#### Task goal:
Find the number of lines in these records where the word "grey" appears. Reply with that number and nothing more.

Items from a dataset

★ ★ ★ ★ ★ ★ ★

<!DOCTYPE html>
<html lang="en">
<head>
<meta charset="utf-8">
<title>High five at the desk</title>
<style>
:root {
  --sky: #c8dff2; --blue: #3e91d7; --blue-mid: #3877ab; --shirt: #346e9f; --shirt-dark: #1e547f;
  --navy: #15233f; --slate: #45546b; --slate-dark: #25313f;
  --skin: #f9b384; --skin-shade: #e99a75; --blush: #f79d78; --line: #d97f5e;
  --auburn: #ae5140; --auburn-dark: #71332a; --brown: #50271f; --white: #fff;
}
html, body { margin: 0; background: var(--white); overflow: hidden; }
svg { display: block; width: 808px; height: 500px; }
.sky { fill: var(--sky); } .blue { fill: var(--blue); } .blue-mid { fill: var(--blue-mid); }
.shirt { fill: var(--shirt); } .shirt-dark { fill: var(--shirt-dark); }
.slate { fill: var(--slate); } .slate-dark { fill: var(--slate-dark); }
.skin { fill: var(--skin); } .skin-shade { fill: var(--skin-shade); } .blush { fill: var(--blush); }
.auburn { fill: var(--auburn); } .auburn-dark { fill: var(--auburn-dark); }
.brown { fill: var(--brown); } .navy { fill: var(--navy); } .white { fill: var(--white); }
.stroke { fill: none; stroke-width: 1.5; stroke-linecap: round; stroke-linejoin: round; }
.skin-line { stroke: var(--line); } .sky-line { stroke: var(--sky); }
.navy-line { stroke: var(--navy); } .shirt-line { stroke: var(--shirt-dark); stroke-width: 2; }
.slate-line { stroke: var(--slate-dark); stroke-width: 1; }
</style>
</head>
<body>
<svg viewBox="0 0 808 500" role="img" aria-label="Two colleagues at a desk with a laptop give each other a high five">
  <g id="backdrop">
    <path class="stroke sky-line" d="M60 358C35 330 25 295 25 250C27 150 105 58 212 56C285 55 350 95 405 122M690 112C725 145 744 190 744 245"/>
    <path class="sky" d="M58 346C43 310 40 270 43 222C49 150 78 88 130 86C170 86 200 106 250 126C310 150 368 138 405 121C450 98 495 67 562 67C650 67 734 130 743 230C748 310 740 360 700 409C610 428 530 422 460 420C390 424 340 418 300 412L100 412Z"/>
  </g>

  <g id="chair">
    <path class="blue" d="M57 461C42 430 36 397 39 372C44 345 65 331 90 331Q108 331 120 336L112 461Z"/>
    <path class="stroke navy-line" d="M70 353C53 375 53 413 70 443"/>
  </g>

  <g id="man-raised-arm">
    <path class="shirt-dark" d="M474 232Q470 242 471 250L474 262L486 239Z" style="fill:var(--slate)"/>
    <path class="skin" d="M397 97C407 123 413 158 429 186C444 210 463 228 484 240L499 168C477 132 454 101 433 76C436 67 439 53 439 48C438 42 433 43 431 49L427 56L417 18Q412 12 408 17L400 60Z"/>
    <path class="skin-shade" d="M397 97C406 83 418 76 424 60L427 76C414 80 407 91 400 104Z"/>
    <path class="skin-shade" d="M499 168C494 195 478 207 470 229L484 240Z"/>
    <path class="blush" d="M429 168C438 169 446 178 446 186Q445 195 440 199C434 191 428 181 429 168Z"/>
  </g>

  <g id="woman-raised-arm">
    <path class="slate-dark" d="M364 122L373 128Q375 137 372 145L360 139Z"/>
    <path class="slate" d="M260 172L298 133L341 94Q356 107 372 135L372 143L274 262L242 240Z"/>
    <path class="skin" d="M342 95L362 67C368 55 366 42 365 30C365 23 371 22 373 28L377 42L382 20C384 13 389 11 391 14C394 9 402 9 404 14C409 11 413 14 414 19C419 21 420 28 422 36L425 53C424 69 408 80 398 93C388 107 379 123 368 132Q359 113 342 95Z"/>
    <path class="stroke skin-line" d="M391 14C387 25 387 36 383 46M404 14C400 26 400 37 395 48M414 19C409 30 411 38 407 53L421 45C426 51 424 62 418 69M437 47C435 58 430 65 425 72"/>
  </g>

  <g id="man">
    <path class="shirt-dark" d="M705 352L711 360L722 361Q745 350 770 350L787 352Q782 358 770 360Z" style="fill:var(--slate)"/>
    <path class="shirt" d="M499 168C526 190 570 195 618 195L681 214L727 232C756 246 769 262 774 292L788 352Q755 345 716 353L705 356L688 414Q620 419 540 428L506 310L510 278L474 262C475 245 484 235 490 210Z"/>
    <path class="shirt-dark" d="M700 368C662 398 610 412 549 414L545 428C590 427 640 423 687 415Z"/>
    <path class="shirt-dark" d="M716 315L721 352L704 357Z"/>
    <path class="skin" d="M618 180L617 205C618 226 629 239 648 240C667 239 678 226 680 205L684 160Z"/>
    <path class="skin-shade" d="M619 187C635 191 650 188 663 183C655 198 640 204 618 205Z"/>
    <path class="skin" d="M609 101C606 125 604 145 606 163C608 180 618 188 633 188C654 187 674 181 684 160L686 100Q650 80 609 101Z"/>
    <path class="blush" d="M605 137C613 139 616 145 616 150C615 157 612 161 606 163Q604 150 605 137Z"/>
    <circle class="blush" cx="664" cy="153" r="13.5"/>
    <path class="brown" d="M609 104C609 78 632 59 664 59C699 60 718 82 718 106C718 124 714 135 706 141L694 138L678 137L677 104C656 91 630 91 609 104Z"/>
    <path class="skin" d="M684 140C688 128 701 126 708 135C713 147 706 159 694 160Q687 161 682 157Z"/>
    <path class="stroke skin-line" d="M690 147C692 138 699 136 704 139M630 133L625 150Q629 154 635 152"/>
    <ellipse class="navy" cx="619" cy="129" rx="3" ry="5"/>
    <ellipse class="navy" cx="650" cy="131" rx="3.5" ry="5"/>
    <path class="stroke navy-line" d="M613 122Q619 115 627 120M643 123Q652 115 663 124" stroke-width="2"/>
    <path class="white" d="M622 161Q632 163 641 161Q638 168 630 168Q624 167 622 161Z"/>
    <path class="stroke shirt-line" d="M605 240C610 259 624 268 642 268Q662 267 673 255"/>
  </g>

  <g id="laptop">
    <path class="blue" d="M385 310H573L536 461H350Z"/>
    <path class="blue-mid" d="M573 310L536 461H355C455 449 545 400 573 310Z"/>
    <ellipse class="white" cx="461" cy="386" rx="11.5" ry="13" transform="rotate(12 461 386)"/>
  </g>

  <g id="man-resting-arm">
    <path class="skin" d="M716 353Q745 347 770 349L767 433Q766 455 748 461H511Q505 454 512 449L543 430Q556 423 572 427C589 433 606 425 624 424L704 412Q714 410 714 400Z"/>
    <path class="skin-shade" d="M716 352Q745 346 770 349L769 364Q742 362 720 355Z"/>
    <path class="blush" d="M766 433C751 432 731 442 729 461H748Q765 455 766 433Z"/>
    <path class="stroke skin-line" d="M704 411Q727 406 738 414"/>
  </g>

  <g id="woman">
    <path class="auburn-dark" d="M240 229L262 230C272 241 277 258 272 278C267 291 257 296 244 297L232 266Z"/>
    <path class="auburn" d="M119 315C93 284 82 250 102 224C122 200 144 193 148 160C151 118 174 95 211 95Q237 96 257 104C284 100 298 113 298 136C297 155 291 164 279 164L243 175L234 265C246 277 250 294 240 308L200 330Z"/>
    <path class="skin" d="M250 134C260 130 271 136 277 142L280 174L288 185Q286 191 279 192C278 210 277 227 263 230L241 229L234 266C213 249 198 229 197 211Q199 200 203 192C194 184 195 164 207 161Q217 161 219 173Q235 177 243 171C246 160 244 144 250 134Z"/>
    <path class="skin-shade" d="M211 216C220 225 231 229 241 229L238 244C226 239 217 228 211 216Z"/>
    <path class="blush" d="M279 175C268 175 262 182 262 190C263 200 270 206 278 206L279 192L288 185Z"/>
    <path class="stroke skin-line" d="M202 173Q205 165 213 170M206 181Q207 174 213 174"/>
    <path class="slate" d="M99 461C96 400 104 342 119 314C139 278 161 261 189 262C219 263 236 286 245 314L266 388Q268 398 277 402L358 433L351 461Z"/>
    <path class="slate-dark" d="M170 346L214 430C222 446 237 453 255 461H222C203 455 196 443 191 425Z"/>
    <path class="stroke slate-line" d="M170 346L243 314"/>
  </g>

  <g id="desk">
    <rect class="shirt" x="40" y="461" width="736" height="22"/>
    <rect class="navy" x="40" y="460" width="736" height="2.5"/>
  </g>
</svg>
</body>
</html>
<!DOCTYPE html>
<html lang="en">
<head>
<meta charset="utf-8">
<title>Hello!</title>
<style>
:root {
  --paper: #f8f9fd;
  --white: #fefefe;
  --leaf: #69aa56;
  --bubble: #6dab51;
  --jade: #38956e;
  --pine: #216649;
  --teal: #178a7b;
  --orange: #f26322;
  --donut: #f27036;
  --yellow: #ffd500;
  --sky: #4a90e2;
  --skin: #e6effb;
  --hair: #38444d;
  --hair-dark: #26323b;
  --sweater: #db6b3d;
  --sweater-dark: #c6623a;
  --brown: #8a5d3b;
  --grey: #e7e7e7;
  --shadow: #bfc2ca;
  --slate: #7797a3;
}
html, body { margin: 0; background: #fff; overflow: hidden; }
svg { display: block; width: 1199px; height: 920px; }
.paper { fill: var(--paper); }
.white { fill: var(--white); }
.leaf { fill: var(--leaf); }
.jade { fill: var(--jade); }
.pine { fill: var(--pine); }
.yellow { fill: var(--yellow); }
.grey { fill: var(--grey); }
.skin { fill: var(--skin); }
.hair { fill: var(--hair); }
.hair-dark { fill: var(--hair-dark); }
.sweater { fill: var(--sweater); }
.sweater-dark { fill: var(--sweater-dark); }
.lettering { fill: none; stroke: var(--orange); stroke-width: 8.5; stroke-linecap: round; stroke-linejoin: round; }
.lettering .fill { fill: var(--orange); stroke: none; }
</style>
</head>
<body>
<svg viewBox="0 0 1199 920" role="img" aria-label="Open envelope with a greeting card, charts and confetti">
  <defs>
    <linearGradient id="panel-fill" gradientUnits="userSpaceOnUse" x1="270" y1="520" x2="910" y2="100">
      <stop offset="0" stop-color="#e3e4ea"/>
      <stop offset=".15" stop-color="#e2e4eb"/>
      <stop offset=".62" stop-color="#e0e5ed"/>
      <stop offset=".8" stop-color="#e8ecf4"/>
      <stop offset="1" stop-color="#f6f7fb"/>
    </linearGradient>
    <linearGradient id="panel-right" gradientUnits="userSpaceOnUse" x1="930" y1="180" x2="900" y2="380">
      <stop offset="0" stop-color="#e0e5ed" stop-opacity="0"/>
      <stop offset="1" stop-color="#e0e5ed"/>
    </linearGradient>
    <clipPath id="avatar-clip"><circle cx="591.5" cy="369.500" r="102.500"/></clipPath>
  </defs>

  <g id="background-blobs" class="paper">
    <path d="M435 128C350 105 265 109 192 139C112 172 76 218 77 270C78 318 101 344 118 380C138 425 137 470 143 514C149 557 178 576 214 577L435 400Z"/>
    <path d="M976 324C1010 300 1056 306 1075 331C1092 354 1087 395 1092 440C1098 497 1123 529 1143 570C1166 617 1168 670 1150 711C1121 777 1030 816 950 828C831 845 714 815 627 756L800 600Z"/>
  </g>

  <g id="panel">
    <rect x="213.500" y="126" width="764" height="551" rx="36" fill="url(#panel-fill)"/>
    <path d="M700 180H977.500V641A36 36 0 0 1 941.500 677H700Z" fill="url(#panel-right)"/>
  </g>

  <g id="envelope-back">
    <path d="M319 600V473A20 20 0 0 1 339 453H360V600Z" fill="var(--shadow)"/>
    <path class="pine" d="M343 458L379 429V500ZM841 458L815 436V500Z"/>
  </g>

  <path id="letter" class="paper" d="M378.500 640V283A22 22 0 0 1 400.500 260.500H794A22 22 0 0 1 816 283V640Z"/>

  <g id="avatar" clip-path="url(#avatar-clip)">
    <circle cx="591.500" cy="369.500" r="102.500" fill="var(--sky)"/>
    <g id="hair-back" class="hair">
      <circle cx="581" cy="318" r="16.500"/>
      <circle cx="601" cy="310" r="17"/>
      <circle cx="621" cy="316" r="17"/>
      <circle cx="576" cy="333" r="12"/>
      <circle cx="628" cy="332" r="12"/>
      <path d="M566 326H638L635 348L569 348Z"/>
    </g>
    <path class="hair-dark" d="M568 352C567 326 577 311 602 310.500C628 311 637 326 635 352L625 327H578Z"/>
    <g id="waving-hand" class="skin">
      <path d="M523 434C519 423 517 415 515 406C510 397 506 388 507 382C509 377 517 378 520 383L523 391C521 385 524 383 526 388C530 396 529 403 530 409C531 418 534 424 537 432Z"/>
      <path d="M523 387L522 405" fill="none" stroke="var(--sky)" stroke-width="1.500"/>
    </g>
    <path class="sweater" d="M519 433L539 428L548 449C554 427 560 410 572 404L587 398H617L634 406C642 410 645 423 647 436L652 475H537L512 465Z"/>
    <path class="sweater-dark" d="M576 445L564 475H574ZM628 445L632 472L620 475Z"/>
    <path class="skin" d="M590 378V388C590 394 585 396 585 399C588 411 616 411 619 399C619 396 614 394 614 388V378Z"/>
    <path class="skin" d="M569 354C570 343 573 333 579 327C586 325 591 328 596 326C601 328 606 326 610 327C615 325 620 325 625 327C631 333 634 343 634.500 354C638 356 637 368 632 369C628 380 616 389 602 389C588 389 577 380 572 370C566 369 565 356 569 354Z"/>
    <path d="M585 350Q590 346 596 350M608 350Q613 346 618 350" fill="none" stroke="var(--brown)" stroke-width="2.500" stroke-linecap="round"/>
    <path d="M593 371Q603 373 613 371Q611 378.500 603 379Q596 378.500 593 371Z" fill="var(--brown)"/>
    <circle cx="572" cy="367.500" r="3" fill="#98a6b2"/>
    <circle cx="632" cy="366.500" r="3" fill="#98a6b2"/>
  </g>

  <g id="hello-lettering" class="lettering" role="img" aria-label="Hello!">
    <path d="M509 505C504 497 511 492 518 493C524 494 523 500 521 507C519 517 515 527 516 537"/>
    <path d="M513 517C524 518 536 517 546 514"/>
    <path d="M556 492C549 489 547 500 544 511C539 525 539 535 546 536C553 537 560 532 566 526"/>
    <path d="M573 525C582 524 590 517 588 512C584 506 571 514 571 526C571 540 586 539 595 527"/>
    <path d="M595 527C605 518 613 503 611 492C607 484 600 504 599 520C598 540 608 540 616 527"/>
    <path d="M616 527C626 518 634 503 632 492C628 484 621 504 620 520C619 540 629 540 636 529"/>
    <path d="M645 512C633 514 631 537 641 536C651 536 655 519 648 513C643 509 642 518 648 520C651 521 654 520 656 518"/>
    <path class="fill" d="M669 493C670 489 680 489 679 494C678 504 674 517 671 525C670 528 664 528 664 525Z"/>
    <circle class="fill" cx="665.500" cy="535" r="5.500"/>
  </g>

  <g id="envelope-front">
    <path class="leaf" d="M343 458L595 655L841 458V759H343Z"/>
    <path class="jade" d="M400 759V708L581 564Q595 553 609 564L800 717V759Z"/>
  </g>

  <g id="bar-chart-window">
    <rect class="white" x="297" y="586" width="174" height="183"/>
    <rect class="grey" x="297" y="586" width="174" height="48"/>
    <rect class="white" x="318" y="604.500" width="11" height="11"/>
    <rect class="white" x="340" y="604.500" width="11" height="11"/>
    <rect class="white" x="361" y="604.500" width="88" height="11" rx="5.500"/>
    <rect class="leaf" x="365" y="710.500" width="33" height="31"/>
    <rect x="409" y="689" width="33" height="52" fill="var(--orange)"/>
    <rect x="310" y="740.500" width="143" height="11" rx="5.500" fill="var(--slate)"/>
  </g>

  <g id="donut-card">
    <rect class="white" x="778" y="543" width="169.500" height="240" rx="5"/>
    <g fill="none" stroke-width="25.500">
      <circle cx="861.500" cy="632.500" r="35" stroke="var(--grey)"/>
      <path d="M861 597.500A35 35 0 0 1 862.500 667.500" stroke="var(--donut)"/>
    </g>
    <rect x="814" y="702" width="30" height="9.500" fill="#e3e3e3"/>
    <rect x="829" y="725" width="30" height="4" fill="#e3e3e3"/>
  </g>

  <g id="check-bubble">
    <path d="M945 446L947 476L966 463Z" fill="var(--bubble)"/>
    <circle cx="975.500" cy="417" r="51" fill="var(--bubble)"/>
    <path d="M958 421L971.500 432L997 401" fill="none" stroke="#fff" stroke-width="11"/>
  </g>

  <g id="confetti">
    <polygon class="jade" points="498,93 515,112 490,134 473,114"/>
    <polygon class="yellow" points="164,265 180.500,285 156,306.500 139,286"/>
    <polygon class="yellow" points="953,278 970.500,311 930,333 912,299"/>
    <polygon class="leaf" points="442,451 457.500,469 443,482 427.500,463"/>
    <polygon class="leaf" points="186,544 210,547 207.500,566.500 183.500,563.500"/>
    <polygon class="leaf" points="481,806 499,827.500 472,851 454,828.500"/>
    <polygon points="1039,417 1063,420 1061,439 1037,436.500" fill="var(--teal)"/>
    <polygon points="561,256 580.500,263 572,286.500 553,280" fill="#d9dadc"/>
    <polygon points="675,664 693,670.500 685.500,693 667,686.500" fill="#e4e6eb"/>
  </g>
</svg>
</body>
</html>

★ ★ ★ ★ ★ ★ ★

#### Expected answer:
4